((

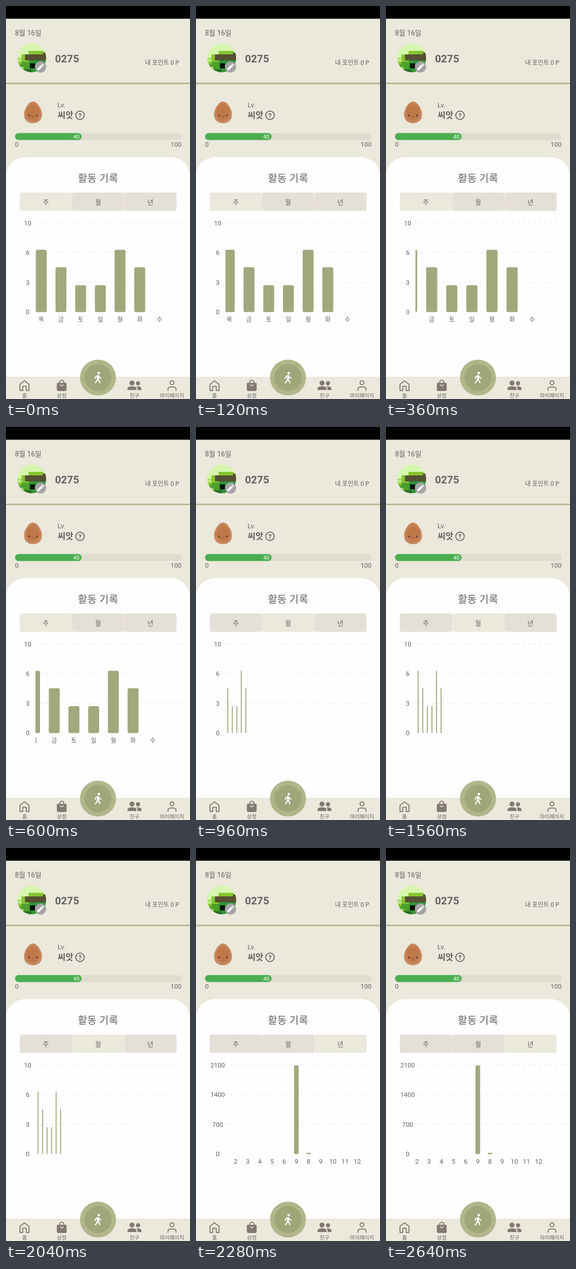
An HTML page that plays this animation: 368 by 788 pixels, repeating every 2760 ms.

```html
<!DOCTYPE html>
<html lang="ko">
<head>
<meta charset="utf-8">
<style>
  html, body { margin: 0; width: 100%; height: 100%; overflow: hidden; background: #fefefe; }
  svg { display: block; width: 368px; height: 788px; font-family: Roboto, "Noto Sans CJK KR", "Noto Sans CJK", sans-serif; }
  text { fill: #626262; }
  .mid { text-anchor: middle; }
  .line { fill: none; stroke: #817a70; stroke-width: 2; stroke-linecap: round; stroke-linejoin: round; }
  .solid { fill: #817a70; }
  .bar { fill: #a2a77c; }
</style>
</head>
<body>
<svg viewBox="0 0 368 788">
  <defs>
    <clipPath id="avatar"><circle cx="51.5" cy="104" r="28.8"/></clipPath>
    <clipPath id="plot"><rect x="59" y="425" width="305" height="215"/></clipPath>
    <radialGradient id="shell"><stop offset=".6" stop-color="#bf7848"/><stop offset="1" stop-color="#c98d63"/></radialGradient>
  </defs>

  <rect width="368" height="788" fill="#ebe8dc"/>
  <rect width="368" height="25.5" fill="#000"/>
  <rect y="153.8" width="368" height="2.8" fill="#b1b68a"/>

  <!-- Profile -->
  <text x="18" y="58.5" font-size="14">8월 16일</text>
  <g clip-path="url(#avatar)" shape-rendering="crispEdges">
    <rect x="22" y="75" width="60" height="60" fill="#d6f6ae"/>
    <path d="M22 104h9v-7h14v-7h30v6h5v40H22z" fill="#85c52e"/>
    <path d="M22 117h9v-5h15v24H22z" fill="#4f9f2d"/>
    <path d="M22 105h9v7h-9z" fill="#b8e77e"/>
    <path d="M22 122h13v12H22z" fill="#9edb50"/>
    <path d="M46 108h36v27H46z" fill="#319339"/>
    <path d="M38 97h36v-4h8v16H38z" fill="#565033"/>
    <path d="M48 115h10v10H48z" fill="#071009"/>
    <path d="M35 127h16v7H35z" fill="#256c27"/>
  </g>
  <circle cx="69" cy="122.3" r="11.2" fill="#a4a4a4"/>
  <path d="M62.6 128.8v-3.2l8-8 3.2 3.2-8 8zM71.5 116.7l1.5-1.5 3.2 3.2-1.5 1.5z" fill="#fff"/>
  <text x="98" y="112.5" font-size="21" font-weight="700">0275</text>
  <text x="278" y="118" font-size="12.2">내 포인트 0 P</text>

  <!-- Level -->
  <path d="M54 191.5C63 191.5 72 207 72 218C72 229 64 235 54 235S36 229 36 218C36 207 45 191.5 54 191.5z" fill="url(#shell)"/>
  <g fill="#6b4433"><circle cx="46" cy="219.5" r="2"/><circle cx="62" cy="219.5" r="2"/></g>
  <g fill="#d8736a"><circle cx="43" cy="223.5" r="1.8"/><circle cx="65" cy="223.5" r="1.8"/></g>
  <path d="M51 221q1.5 2 3 0q1.5 2 3 0" fill="none" stroke="#83503a"/>
  <text x="103" y="203.3" font-size="13.5">Lv.</text>
  <text x="103.3" y="225.3" font-size="17" font-weight="700">씨앗</text>
  <circle cx="148" cy="219.2" r="8.5" fill="none" stroke="#626262" stroke-width="1.8"/>
  <text class="mid" x="148" y="223.7" font-size="13" font-weight="700">?</text>
  <rect x="18" y="254.7" width="333" height="14" rx="7" fill="#dedbcf"/>
  <rect x="18" y="254.7" width="133.3" height="14" rx="7" fill="#4bae50"/>
  <text x="134.5" y="266" font-size="11" style="fill:#fff">40</text>
  <text x="18" y="282" font-size="13">0</text>
  <text x="351" y="282" font-size="13" text-anchor="end">100</text>

  <!-- Activity card -->
  <path d="M0 744V341A38 38 0 0 1 38 303H330A38 38 0 0 1 368 341V744z" fill="#fefefe"/>
  <text class="mid" x="184" y="353" font-size="20.5">활동 기록</text>
  <g id="tabs"></g>
  <g id="axis"></g>
  <g clip-path="url(#plot)"><g id="chart"></g></g>

  <!-- Navigation -->
  <rect y="743.7" width="368" height=".7" fill="#dcd8cd"/>
  <g class="line">
    <path d="M28 758.5L37 751.5L46 758.5V771H40.500V762.500H33.500V771H28z"/>
    <circle cx="332" cy="755.500" r="3.900"/>
    <path d="M324 770.500V769Q324 764 329 764H335Q340 764 340 769V770.500"/>
  </g>
  <g class="solid">
    <path d="M103.500 755.500H119.500Q121.300 755.500 121.300 757.300V769Q121.300 772 118.300 772H104.700Q101.700 772 101.700 769V757.300Q101.700 755.500 103.500 755.500z"/>
    <path d="M107.300 756V754.500A4.200 4.200 0 0 1 115.700 754.500V756" fill="none" stroke="#817a70" stroke-width="2"/>
    <circle cx="252" cy="756" r="5"/>
    <path d="M243 770V767.500Q243 762.500 252 762.500T261 767.500V770z"/>
    <circle cx="264" cy="756.500" r="4.200"/>
    <path d="M263 770V767Q263 764.500 261 762.800Q271 762 271 767.500V770z"/>
  </g>
  <path d="M108.500 758.500a3 3 0 0 0 6 0" fill="none" stroke="#ebe8dc" stroke-width="1.300"/>
  <g class="mid" font-size="10.5">
    <text x="37" y="785.3">홈</text><text x="111.500" y="785.3">상점</text>
    <text x="257" y="785.3">친구</text><text x="332" y="785.3">마이페이지</text>
  </g>
  <circle cx="184" cy="745" r="36" fill="#b1b68a"/>
  <circle cx="184" cy="745" r="27" fill="#a0a57a"/>
  <circle cx="185.500" cy="736" r="2.500" fill="#fff"/>
  <g fill="none" stroke="#fff" stroke-linecap="round" stroke-linejoin="round" stroke-width="2.300">
    <path d="M178.500 746.500L179.700 743L184 741L187 744.500L190 746"/>
    <path d="M184 742L182.800 748.500L186.300 751L187.700 755.500M182 750.500L181 753L178.500 755.500"/>
    <path d="M184.500 742L183.800 748" stroke-width="4"/>
  </g>
</svg>
<script>
const LOOP = 2760, BASE = 613.8;
const $ = id => document.getElementById(id);
const tops = [125, 90, 54, 54, 125, 90];

// Scroll and stretch are [time, value] keys; pivot is the edge the overscroll stretches from.
const views = [
  { start: 0, right: 353, pivot: 353, ticks: [10, 6, 3, 0], first: 70.5, step: 39.4, width: 21.8, radius: 3.5,
    bars: tops, labels: [...'목금토일월화수'], size: 12,
    scroll: [[50, 0], [250, -13.4]], stretch: [[240, 1], [360, 1.02], [540, 1]] },
  { start: 780, right: 342, pivot: 59, ticks: [10, 6, 3, 0], first: 64.2, step: 9, width: 1.9, radius: .8,
    bars: tops, labels: [],
    scroll: [[1300, -9.6], [1500, 0]], stretch: [[1460, 1], [1560, 1.02], [1760, 1]] },
  { start: 2140, right: 364, pivot: 364, ticks: [2100, 1400, 700, 0], first: 66.2, step: 24.34, width: 9.2, radius: 3,
    bars: [0, 0, 0, 0, 0, 0, 178, 2.5], labels: [1, 2, 3, 4, 5, 6, 9, 8, 9, 10, 11, 12], size: 13,
    scroll: [[2190, 0], [2400, -28.6]], stretch: [[2400, 1], [2500, 1.01], [2640, 1]] }
];

function valueAt(keys, t) {
  const i = keys.findIndex(k => k[0] > t);
  if (i === 0) return keys[0][1];
  if (i < 0) return keys[keys.length - 1][1];
  const [t0, a] = keys[i - 1], [t1, b] = keys[i];
  const p = (t - t0) / (t1 - t0);
  return a + (b - a) * p * p * (3 - 2 * p);
}

const label = (x, y, size, s) => `<text class="mid" x="${x}" y="${y}" font-size="${size}">${s}</text>`;

function build(view) {
  $('tabs').innerHTML = [...'주월년'].map((s, i) => {
    const x = 27.6 + i * 104.5;
    const fill = views[i] === view ? '#ebe8dc' : '#e5e0d7';
    return `<rect x="${x}" y="374" width="104.5" height="36.8" rx="4" fill="${fill}"/>` + label(x + 52.2, 397.6, 13, s);
  }).join('');

  $('axis').innerHTML = view.ticks.map((s, i) => {
    const y = 435 + i * 59.5;
    const grid = `<path d="M59 ${y}H${view.right}" stroke="#dadada" stroke-dasharray="3.6 7.15"/>`;
    return label(43.3, y + 4.8, 13, s) + (i < 3 ? grid : '');
  }).join('');

  const center = i => view.first + i * view.step;
  $('chart').innerHTML = view.bars.map((h, i) => h &&
    `<rect class="bar" x="${center(i) - view.width / 2}" y="${BASE - h}" width="${view.width}" height="${h}" rx="${Math.min(view.radius, h / 2)}"/>`
  ).join('') + view.labels.map((s, i) => label(center(i), 632.8, view.size, s)).join('');
}

let current;
function draw(now) {
  const t = now % LOOP;
  const view = views.filter(v => v.start <= t).pop();
  if (view !== current) build(current = view);
  const k = valueAt(view.stretch, t);
  const dx = view.pivot * (1 - k) + k * valueAt(view.scroll, t);
  $('chart').setAttribute('transform', `matrix(${k} 0 0 1 ${dx} 0)`);
}

const begin = performance.now();
function frame() {
  draw(performance.now() - begin);
  requestAnimationFrame(frame);
}
frame();
</script>
</body>
</html>
```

))

Problem to work on
Looking at the entries above, determine how many lines contain the word "grid" and state only that number.

Written answer
2